*** Data records ***

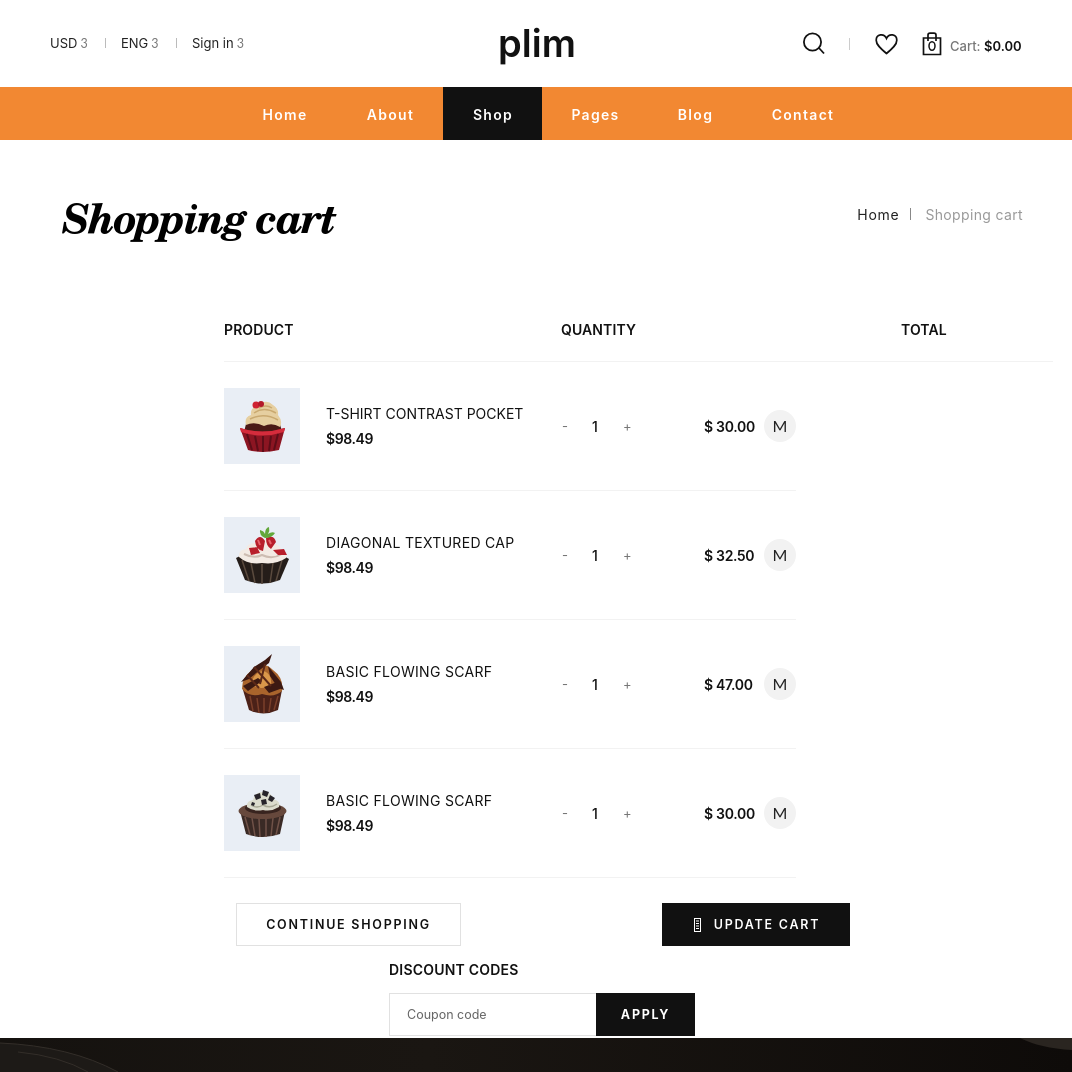
<!DOCTYPE html>
<html lang="en">
<head>
<meta charset="utf-8">
<title>Shopping cart</title>
<style>
:root{--accent:#f28832;--ink:#111;--text:#222;--muted:#999;--line:#f2f2f2;--thumb:#e9eef5;--chip:#f2f2f2}
*{box-sizing:border-box;margin:0;padding:0}
html,body{width:1072px;height:1072px;overflow:hidden;background:#fff}
body{font-family:Inter,"Open Sans",sans-serif;font-size:14px;color:var(--ink)}
a{color:inherit;text-decoration:none}
ul{list-style:none}
svg{display:block}
.page{width:1072px;height:1072px;display:flex;flex-direction:column;overflow:hidden}

.topbar{position:relative;flex:none;height:87px;display:flex;justify-content:space-between;padding:0 50px}
.settings{display:flex;align-items:center;height:86px;font-size:13px;color:var(--text)}
.settings li{display:flex;align-items:center;white-space:nowrap}
.settings .currency,.settings .language{width:71px}
.settings .mark{font-family:Lato,sans-serif;font-size:12.5px;color:#777;margin-left:3px}
.settings li:not(:last-child)::after{content:"";width:1px;height:10px;background:#bbb;margin:0 15px 0 auto}
.brand{position:absolute;left:437px;top:18px;width:200px;text-align:center;font-size:38px;line-height:50px;font-weight:600;color:var(--ink)}
.tools{display:flex;align-items:center;height:87px}
.tools .divider{width:1px;height:12px;background:#ccc;margin:0 25px 0 23px}
.tools .bag{margin:0 8px 0 23px}
.tools .sum{font-size:13px;font-weight:500;color:#777;padding-top:5px;width:72px;white-space:nowrap}
.tools .sum b{font-weight:600;color:var(--ink)}

.menu{flex:none;height:53px;background:var(--accent);padding-left:232px}
.menu ul{display:flex;height:53px}
.menu a{display:flex;align-items:center;justify-content:center;height:53px;padding:1px 0 0 1px;color:#fff;font-weight:600;letter-spacing:1.3px}
.menu li:nth-child(1){width:105px}
.menu li:nth-child(2){width:106px}
.menu li:nth-child(3){width:99px;background:var(--ink)}
.menu li:nth-child(4){width:106px}
.menu li:nth-child(5){width:94px}
.menu li:nth-child(6){width:121px}

.heading{flex:none;height:158px;display:flex;justify-content:space-between;padding:0 49px 0 62px}
.heading h1{font:italic 700 40px/60px "TeX Gyre Schola",serif;letter-spacing:-1.6px;color:#000;padding-top:48px;white-space:nowrap}
.crumbs{display:flex;height:148px;align-items:center;letter-spacing:.35px;color:var(--text);white-space:nowrap}
.crumbs a{letter-spacing:.7px}
.crumbs i{width:1px;height:12px;background:#888;margin:0 14px 0 11px}
.crumbs span{color:var(--muted)}

.cart{flex:none;padding-left:224px}
.columns{width:829px;height:64px;display:grid;grid-template-columns:337px 340px 1fr;align-items:center;border-bottom:1px solid var(--line);font-weight:600;letter-spacing:.1px}
.item{width:572px;height:129px;display:grid;grid-template-columns:102px 236px 1fr auto;align-items:center;border-bottom:1px solid var(--line)}
.thumb{width:76px;height:76px;background:var(--thumb)}
.info{line-height:25px;white-space:nowrap}
.info.wide{letter-spacing:.3px}
.info b{display:block;font-weight:600;letter-spacing:-.4px}
.quantity{display:flex;align-items:center;color:#777;font-size:13px}
.quantity span{width:30px}
.quantity b{width:31px;font-size:14px;font-weight:500;color:var(--ink)}
.total{display:flex;align-items:center;gap:8px;font-weight:600;letter-spacing:-.3px;white-space:nowrap}
.total .amount{width:52px}
.remove{flex:none;width:32px;height:32px;border-radius:50%;background:var(--chip);display:flex;align-items:center;justify-content:center;padding-bottom:2px;font:400 16px Lato,sans-serif;letter-spacing:0;color:var(--text)}

.actions{flex:none;display:flex;justify-content:space-between;width:614px;margin:25px 0 0 236px}
.button{height:43px;display:flex;align-items:center;justify-content:center;font-size:12.5px;font-weight:600;letter-spacing:1.75px;white-space:nowrap}
.outline{width:225px;border:1px solid #e1e1e1}
.solid{background:var(--ink);color:#fff}
.update{width:188px;gap:13px;padding-left:2px}
.discount{flex:none;margin:16px 0 0 389px;width:306px}
.discount h2{font-size:14px;line-height:16px;font-weight:600;letter-spacing:.2px}
.coupon{display:flex;margin-top:15px}
.coupon span{width:207px;height:43px;line-height:41px;padding-left:17px;border:1px solid #e1e1e1;border-right:0;font-size:12.5px;color:#666}
.apply{width:99px;font-weight:700}
.band{flex:none;margin-top:2px}
</style>
</head>
<body>
<div class="page">
<header class="topbar">
  <ul class="settings">
    <li class="currency">USD<span class="mark">3</span></li>
    <li class="language">ENG<span class="mark">3</span></li>
    <li>Sign in<span class="mark">3</span></li>
  </ul>
  <a class="brand" href="#">plim</a>
  <div class="tools">
    <svg width="23" height="23" fill="none" stroke="#111" stroke-width="1.8"><circle cx="9.5" cy="10" r="8.6"/><path d="M16 16l5 5.5"/></svg>
    <span class="divider"></span>
    <svg width="24" height="22" fill="none" stroke="#111" stroke-width="1.7"><path d="M11.5 20.5C5 15 1.2 11.5 1.2 7.2C1.2 1 9 0 11.5 5.5C14 0 21.8 1 21.8 7.2C21.8 11.5 18 15 11.5 20.5Z"/></svg>
    <svg class="bag" width="20" height="24" fill="none" stroke="#111" stroke-width="1.7"><path d="M1.5 6H18.5V22.5H1.5ZM6 9V3Q6 1.2 8 1.2H12Q14 1.2 14 3V9"/><ellipse cx="10" cy="14" rx="3" ry="4.2" stroke-width="1.5"/></svg>
    <p class="sum">Cart: <b>$0.00</b></p>
  </div>
</header>

<nav class="menu">
  <ul>
    <li><a href="#">Home</a></li>
    <li><a href="#">About</a></li>
    <li><a href="#">Shop</a></li>
    <li><a href="#">Pages</a></li>
    <li><a href="#">Blog</a></li>
    <li><a href="#">Contact</a></li>
  </ul>
</nav>

<section class="heading">
  <h1>Shopping cart</h1>
  <p class="crumbs"><a href="#">Home</a><i></i><span>Shopping cart</span></p>
</section>

<main class="cart">
  <div class="columns"><span>PRODUCT</span><span>QUANTITY</span><span>TOTAL</span></div>

  <article class="item">
    <svg class="thumb" viewBox="0 0 76 76" role="img" aria-label="Red velvet muffin with cream swirl and berries">
      <path d="M20 44L23 32H55L58 44Z" fill="#4a1a16"/>
      <path d="M22 37Q20 29 27 27Q26 20 33 18Q42 10 49 17Q55 21 54 27Q59 33 56 39Q48 34 40 38Q30 33 22 37Z" fill="#e6cfa0"/>
      <path d="M26 31Q40 24 54 32M30 25Q40 18 52 25M35 20Q42 16 48 20" fill="none" stroke="#c9a970" stroke-width="1.5"/>
      <circle cx="32" cy="17" r="3.5" fill="#cf2231"/><circle cx="37" cy="16" r="3" fill="#b3182a"/>
      <path d="M16 40Q38 47 61 40L55 62Q38 66 24 62Z" fill="#8c1522"/>
      <path d="M16 40Q38 47 61 40L60 44Q38 51 17 44Z" fill="#d52c3c"/>
      <path d="M23 46L28 62M31 48L34 63M39 48V64M47 48L45 63M54 46L50 62" stroke="#5e0d18" stroke-width="2"/>
    </svg>
    <div class="info">T-SHIRT CONTRAST POCKET<b>$98.49</b></div>
    <div class="quantity"><span>-</span><b>1</b><span>+</span></div>
    <div class="total"><span class="amount">$ 30.00</span><a class="remove" href="#">M</a></div>
  </article>

  <article class="item">
    <svg class="thumb" viewBox="0 0 76 76" role="img" aria-label="Muffin with cream, strawberries and a mint leaf in a black liner">
      <path d="M12 41L18 38L58 38L65 42L56 63Q39 70 21 63Z" fill="#251d19"/>
      <path d="M18 43L25 64M27 46L31 66M38 47V67M49 46L46 66M58 43L52 64" stroke="#5a4a3e" stroke-width="1.5"/>
      <path d="M15 40Q14 33 22 32Q23 26 31 26Q40 19 49 26Q57 28 57 33Q64 35 62 41Q52 48 38 46Q24 48 15 40Z" fill="#f3ebe4"/>
      <path d="M20 37Q30 42 38 38Q48 43 58 37" fill="none" stroke="#cdbdb2" stroke-width="2"/>
      <path d="M31 24Q36 16 41 24L39 34Q32 33 31 24ZM42 21Q50 17 52 25L47 32Q42 29 42 21ZM25 31L33 30L36 36L27 38ZM49 33L60 32L63 38L54 38Z" fill="#b81f2b"/>
      <path d="M34 23L36 28M45 23L47 27" stroke="#e8626a" stroke-width="2"/>
      <path d="M41 21Q35 18 36 13Q40 14 41 17Q41 11 45 10Q46 14 44 17Q48 14 51 16Q48 21 41 21Z" fill="#63a83b"/>
    </svg>
    <div class="info wide">DIAGONAL TEXTURED CAP<b>$98.49</b></div>
    <div class="quantity"><span>-</span><b>1</b><span>+</span></div>
    <div class="total"><span class="amount">$ 32.50</span><a class="remove" href="#">M</a></div>
  </article>

  <article class="item">
    <svg class="thumb" viewBox="0 0 76 76" role="img" aria-label="Caramel muffin topped with chocolate shards">
      <path d="M19 44H58L54 64Q39 71 25 64Z" fill="#4b2118"/>
      <path d="M26 50L29 65M33 52L35 67M40 52V67M47 52L45 66M54 50L50 64" stroke="#7b3f2a" stroke-width="1.5"/>
      <path d="M18 43Q18 31 27 25Q38 13 49 24Q60 32 58 45Q50 52 38 48Q26 52 18 43Z" fill="#a9642c"/>
      <path d="M27 38Q30 26 40 25Q48 28 47 38Q38 46 27 38Z" fill="#d9974a"/>
      <path d="M17 36L30 21L41 14L48 8L45 17L37 23L25 33ZM44 20L57 36L60 44L54 42L46 30ZM19 40L34 32L38 35L24 45ZM40 41L53 36L56 43L45 47Z" fill="#3c1912"/>
      <path d="M30 21L47 40M23 29L35 42M41 18L36 38" stroke="#5b2818" stroke-width="2"/>
    </svg>
    <div class="info wide">BASIC FLOWING SCARF<b>$98.49</b></div>
    <div class="quantity"><span>-</span><b>1</b><span>+</span></div>
    <div class="total"><span class="amount">$ 47.00</span><a class="remove" href="#">M</a></div>
  </article>

  <article class="item">
    <svg class="thumb" viewBox="0 0 76 76" role="img" aria-label="Chocolate muffin with cream and cookie crumbs">
      <path d="M16 36H61L56 59Q39 65 22 59Z" fill="#3a2a25"/>
      <path d="M21 42L26 60M28 43L31 61M35 44L36 62M42 44V62M49 43L47 61M56 42L52 60" stroke="#705248" stroke-width="1.5"/>
      <ellipse cx="38.5" cy="36" rx="24" ry="8" fill="#66483c"/>
      <ellipse cx="39" cy="33" rx="18" ry="6" fill="#38241f"/>
      <path d="M23 32Q22 26 29 25Q31 17 39 17Q48 17 49 24Q57 26 55 32Q47 37 39 35Q30 37 23 32Z" fill="#dcdccd"/>
      <path d="M27 30Q33 34 39 30Q46 34 53 29" fill="none" stroke="#a8a895" stroke-width="1.5"/>
      <path d="M30 20L36 18L37 23L32 25ZM39 15L45 17L43 22L38 20ZM46 20L51 23L48 27L44 25ZM37 25L42 24L43 29L38 30ZM28 27L31 28L30 31L27 30Z" fill="#27242a"/>
    </svg>
    <div class="info wide">BASIC FLOWING SCARF<b>$98.49</b></div>
    <div class="quantity"><span>-</span><b>1</b><span>+</span></div>
    <div class="total"><span class="amount">$ 30.00</span><a class="remove" href="#">M</a></div>
  </article>
</main>

<div class="actions">
  <a class="button outline" href="#">CONTINUE SHOPPING</a>
  <a class="button solid update" href="#"><svg width="7" height="14" fill="none" stroke="#fff"><rect x=".5" y=".5" width="6" height="13"/><path d="M2 3H5M2 5.5H5M2 8H5M2 10.5H5"/></svg>UPDATE CART</a>
</div>
<section class="discount">
  <h2>DISCOUNT CODES</h2>
  <div class="coupon"><span>Coupon code</span><a class="button solid apply" href="#">APPLY</a></div>
</section>

<svg class="band" width="1072" height="34" viewBox="0 0 1072 34" role="img" aria-label="Dark photograph of a table top with kitchenware">
  <defs><linearGradient id="tabletop"><stop offset="0" stop-color="#15120f"/><stop offset=".4" stop-color="#1a1612"/><stop offset="1" stop-color="#0e0b09"/></linearGradient></defs>
  <rect width="1072" height="34" fill="url(#tabletop)"/>
  <path d="M0 5Q70 8 118 34H0Z" fill="#1d1a17"/>
  <path d="M0 5Q70 8 118 34M18 14Q60 18 88 34" fill="none" stroke="#332e29"/>
  <path d="M1020 0Q1040 10 1072 12V0Z" fill="#2a2520"/>
</svg>
</div>
</body>
</html>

*** End of Data records ***

**Problem details:** Some lines of the data above may hold the word "weight"; state how many do, and give only that number.

**Problem solution:** 11